The proposed plans for the iconic Berry Theater, nestled at 3031 Hemphill Street, have been orchestrated by Mercy Clinic. The faith-driven healthcare organization, which serves residents in the 76110 and 76104 postal regions, filed a permit for the demolition with the city of Fort Worth. This development, however, has evoked surprise among some quarters of the Hemphill community who were not privy to the plans.
According to historical transactions, the clinic acquired the theater in 2021 and had previously bought three adjoining lots in 2016, as evidenced by a report in the public domain. What stirs the pot further is that Mercy Clinic’s preliminary blueprint had implied the preservation of the theater while erecting the health center in the adjoining lot.
The opacity surrounding the decision has drawn the concern of Fernando Peralta, Chair of the Hemphill Corridor Development Collaborative. Peralta, caught unawares by the clinic’s intention to tear down the theater, voiced his curiosity about the sudden shift in plans.
“I am really sad to hear about that because that is an incredible building with a lot of history,” he said. “I hope they do reach out so we can help them inform the community about this.”
Previously christened the White Theater, the Berry Theater traces its roots back to the 1940s. An integral part of the local cultural fabric, it started featuring Spanish-language movies in 1962. This information comes from Cinema Treasures, an entity committed to preserving the heritage of movie theaters throughout the United States.
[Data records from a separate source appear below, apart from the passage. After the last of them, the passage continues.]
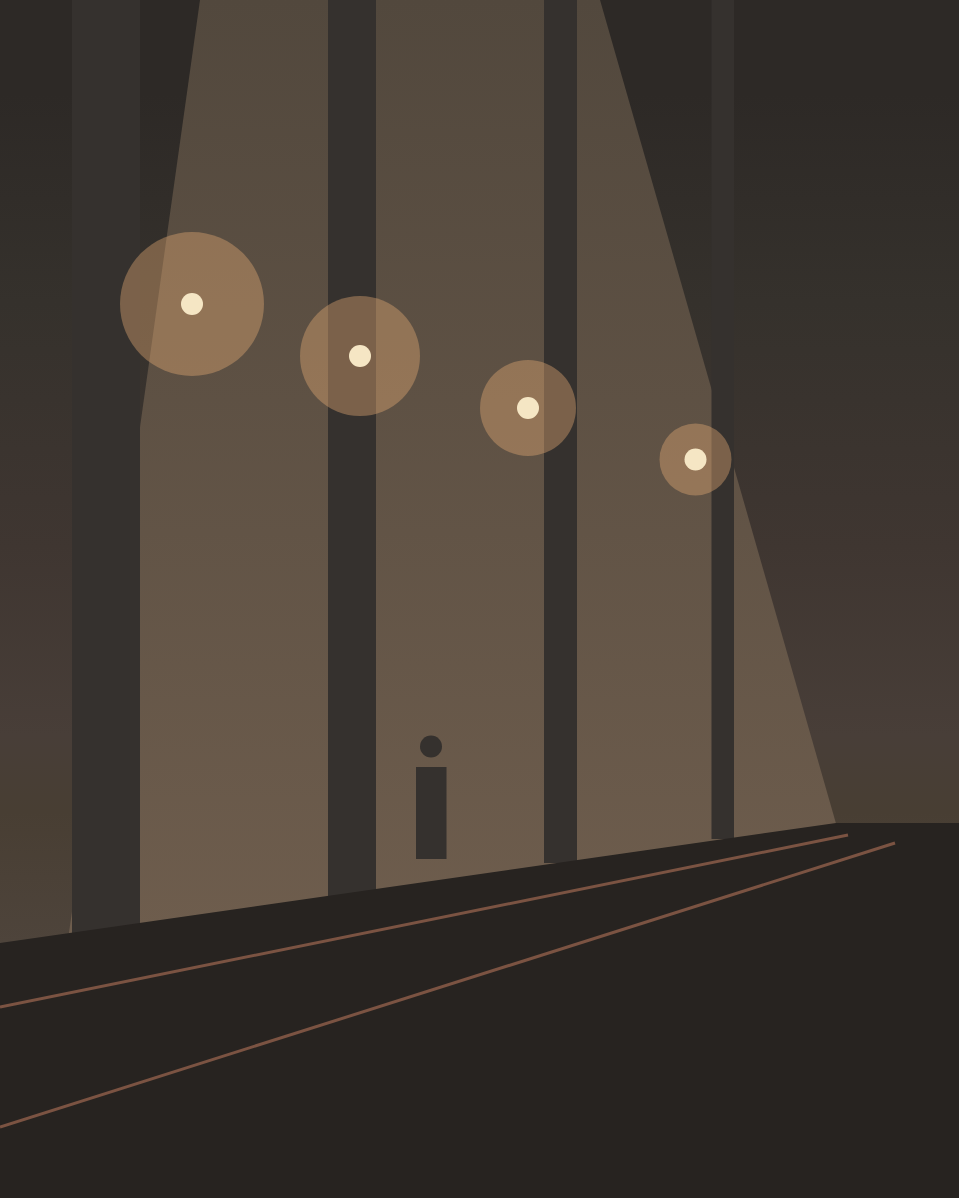
<!DOCTYPE html>
<html lang="en">
<head>
<meta charset="utf-8">
<title>Platform at night</title>
<style>
  :root {
    --night-top: #2d2926;
    --night-upper: #35312c;
    --night-middle: #3f3631;
    --night-lower: #483e38;
    --night-base: #483e33;
    --beam-top: #52483d;
    --beam-base: #6e5d4d;
    --pillar: #35312e;
    --ground: #272320;
    --rail: #7b5342;
    --halo: #e4aa74;
    --bulb: #f5e6c4;
  }
  html, body { margin: 0; height: 100%; overflow: hidden; background: var(--ground); }
  .scene { display: block; width: 959px; height: 1198px; }
  .pillars, .figure { fill: var(--pillar); }
  .ground { fill: var(--ground); }
  .rails { stroke: var(--rail); stroke-width: 3; }
  .halos { fill: var(--halo); fill-opacity: .4; }
  .bulbs { fill: var(--bulb); }
</style>
</head>
<body>
<svg class="scene" viewBox="0 0 959 1198" role="img" aria-label="A lone figure among tall pillars and glowing lamps beside a railway track">
  <defs>
    <linearGradient id="night" gradientUnits="userSpaceOnUse" x1="0" y1="0" x2="0" y2="943">
      <stop offset="0" stop-color="var(--night-top)"/>
      <stop offset=".1" stop-color="var(--night-top)"/>
      <stop offset=".32" stop-color="var(--night-upper)"/>
      <stop offset=".58" stop-color="var(--night-middle)"/>
      <stop offset=".78" stop-color="var(--night-lower)"/>
      <stop offset=".86" stop-color="var(--night-base)"/>
      <stop offset="1" stop-color="#4e443b"/>
    </linearGradient>
    <linearGradient id="beam" gradientUnits="userSpaceOnUse" x1="0" y1="0" x2="0" y2="932">
      <stop offset="0" stop-color="var(--beam-top)"/>
      <stop offset="1" stop-color="var(--beam-base)"/>
    </linearGradient>
  </defs>

  <rect class="night" width="959" height="1198" fill="url(#night)"/>
  <polygon class="beam" points="200,0 600,0 839,834 68,940" fill="url(#beam)"/>

  <g class="pillars">
    <rect x="72" width="68" height="940"/>
    <rect x="328" width="48" height="900"/>
    <rect x="544" width="33" height="863"/>
    <rect x="711.5" width="22.5" height="839"/>
  </g>

  <polygon class="ground" points="0,943 836,823 959,823 959,1198 0,1198"/>

  <g class="rails">
    <line x1="0" y1="1007" x2="848" y2="835"/>
    <line x1="0" y1="1127" x2="895" y2="843"/>
  </g>

  <g class="figure">
    <circle cx="431" cy="746.5" r="11"/>
    <rect x="416" y="767" width="30.5" height="92"/>
  </g>

  <g class="halos">
    <circle cx="192" cy="304" r="72"/>
    <circle cx="360" cy="356" r="60"/>
    <circle cx="528" cy="408" r="48"/>
    <circle cx="695.5" cy="459.5" r="36"/>
  </g>
  <g class="bulbs">
    <circle cx="192" cy="304" r="11"/>
    <circle cx="360" cy="356" r="11"/>
    <circle cx="528" cy="408" r="11"/>
    <circle cx="695.5" cy="459.5" r="11"/>
  </g>
</svg>
</body>
</html>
The Berry Theater has been listed five times as one of Fort Worth’s most endangered places, according to the historic preservation nonprofit Historic Fort Worth. The abandoned building has been closed for more than 35 years.